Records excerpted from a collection
┄┄┄┄┄┄┄┄┄┄┄┄┄┄┄┄┄┄┄┄

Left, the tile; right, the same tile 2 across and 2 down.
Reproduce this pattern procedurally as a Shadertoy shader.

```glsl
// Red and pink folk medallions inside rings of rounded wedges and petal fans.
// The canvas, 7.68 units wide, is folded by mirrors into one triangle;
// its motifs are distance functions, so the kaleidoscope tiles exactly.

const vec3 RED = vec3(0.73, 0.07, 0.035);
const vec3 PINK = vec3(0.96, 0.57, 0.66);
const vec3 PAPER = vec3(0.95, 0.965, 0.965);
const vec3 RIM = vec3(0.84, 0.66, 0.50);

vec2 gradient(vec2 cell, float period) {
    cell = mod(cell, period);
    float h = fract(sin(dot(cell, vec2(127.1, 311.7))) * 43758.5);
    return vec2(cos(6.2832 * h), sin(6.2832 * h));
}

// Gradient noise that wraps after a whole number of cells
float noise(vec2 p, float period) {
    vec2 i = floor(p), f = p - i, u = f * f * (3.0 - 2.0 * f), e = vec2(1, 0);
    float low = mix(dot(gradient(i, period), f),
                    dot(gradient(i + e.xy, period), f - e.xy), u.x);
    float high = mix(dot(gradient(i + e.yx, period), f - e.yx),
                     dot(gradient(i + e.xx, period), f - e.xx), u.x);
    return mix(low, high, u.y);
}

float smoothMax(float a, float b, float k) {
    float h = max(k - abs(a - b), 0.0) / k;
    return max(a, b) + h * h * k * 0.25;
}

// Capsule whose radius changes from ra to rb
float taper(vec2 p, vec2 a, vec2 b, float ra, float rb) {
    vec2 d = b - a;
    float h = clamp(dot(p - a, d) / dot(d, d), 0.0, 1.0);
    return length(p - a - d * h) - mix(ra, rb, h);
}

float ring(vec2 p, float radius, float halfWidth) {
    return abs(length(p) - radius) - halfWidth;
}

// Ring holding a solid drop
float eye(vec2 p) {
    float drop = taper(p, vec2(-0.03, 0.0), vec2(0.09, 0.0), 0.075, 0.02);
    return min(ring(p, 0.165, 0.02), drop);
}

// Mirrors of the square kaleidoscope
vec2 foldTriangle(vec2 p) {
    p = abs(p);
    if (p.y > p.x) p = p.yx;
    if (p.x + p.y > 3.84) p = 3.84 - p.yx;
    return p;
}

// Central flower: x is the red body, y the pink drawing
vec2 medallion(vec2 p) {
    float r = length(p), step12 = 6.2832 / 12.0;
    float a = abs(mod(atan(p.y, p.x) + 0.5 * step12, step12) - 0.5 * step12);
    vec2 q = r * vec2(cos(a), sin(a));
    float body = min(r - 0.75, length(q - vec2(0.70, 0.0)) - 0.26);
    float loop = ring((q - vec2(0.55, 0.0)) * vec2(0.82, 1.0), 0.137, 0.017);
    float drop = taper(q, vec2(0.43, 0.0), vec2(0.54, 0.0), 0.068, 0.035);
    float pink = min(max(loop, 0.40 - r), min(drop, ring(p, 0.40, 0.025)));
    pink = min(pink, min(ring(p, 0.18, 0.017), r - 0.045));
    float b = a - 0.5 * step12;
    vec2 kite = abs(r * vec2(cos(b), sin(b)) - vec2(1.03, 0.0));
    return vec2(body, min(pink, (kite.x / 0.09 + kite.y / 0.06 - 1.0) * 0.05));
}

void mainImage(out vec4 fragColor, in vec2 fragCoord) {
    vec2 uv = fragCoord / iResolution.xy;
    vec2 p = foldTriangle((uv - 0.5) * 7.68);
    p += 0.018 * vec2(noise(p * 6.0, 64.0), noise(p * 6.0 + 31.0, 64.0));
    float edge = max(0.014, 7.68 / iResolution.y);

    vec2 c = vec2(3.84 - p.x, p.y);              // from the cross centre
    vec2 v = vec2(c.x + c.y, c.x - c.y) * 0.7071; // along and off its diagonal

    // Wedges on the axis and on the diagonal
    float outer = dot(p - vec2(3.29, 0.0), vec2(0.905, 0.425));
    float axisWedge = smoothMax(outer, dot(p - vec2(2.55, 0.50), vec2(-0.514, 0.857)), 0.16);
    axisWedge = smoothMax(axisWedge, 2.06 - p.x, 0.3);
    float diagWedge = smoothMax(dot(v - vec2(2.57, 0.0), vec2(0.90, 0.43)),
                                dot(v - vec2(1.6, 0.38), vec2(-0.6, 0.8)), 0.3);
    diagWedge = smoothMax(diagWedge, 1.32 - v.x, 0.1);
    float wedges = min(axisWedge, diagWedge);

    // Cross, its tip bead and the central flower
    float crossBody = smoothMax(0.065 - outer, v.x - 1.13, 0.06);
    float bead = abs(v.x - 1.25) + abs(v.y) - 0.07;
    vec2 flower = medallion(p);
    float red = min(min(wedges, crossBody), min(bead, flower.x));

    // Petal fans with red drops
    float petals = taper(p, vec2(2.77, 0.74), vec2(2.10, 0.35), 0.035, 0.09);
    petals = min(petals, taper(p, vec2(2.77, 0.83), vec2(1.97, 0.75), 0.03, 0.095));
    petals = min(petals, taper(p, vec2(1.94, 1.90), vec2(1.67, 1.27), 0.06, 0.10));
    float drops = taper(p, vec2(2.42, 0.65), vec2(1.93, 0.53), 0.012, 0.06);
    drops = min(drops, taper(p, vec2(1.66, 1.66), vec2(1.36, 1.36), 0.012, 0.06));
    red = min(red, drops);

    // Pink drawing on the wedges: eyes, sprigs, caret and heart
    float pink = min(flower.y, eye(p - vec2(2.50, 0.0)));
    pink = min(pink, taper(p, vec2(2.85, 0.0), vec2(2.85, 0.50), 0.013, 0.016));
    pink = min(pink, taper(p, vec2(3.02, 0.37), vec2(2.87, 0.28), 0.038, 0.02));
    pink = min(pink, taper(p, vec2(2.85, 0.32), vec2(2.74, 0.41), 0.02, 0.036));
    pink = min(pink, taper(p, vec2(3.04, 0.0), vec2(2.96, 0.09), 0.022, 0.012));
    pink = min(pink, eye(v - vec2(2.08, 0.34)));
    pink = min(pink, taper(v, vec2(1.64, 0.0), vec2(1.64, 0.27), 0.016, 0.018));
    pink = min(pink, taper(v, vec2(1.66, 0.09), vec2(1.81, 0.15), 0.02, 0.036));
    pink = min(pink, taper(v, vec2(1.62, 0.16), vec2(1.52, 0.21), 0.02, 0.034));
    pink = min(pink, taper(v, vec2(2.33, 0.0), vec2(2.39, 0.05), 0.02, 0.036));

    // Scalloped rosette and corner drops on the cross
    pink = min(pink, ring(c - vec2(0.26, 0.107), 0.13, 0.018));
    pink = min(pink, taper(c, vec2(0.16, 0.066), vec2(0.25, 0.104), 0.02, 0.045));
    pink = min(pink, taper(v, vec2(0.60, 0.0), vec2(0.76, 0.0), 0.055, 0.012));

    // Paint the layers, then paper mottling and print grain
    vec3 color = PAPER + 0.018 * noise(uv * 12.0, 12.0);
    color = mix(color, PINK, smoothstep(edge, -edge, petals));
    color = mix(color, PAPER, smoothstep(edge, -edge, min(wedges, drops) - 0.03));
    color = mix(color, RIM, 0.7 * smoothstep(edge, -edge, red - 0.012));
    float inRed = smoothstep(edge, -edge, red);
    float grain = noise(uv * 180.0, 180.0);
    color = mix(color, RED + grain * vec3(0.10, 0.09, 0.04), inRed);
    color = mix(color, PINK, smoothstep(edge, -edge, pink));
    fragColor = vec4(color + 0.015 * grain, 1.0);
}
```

┄┄┄┄┄┄┄┄┄┄┄┄┄┄┄┄┄┄┄┄

__WHAT IS BEING ASKED__
Where the string "const" appears in a line of the entries, that line counts; state the total number of such lines and nothing else.

__ANSWER FOR THE TASK__
4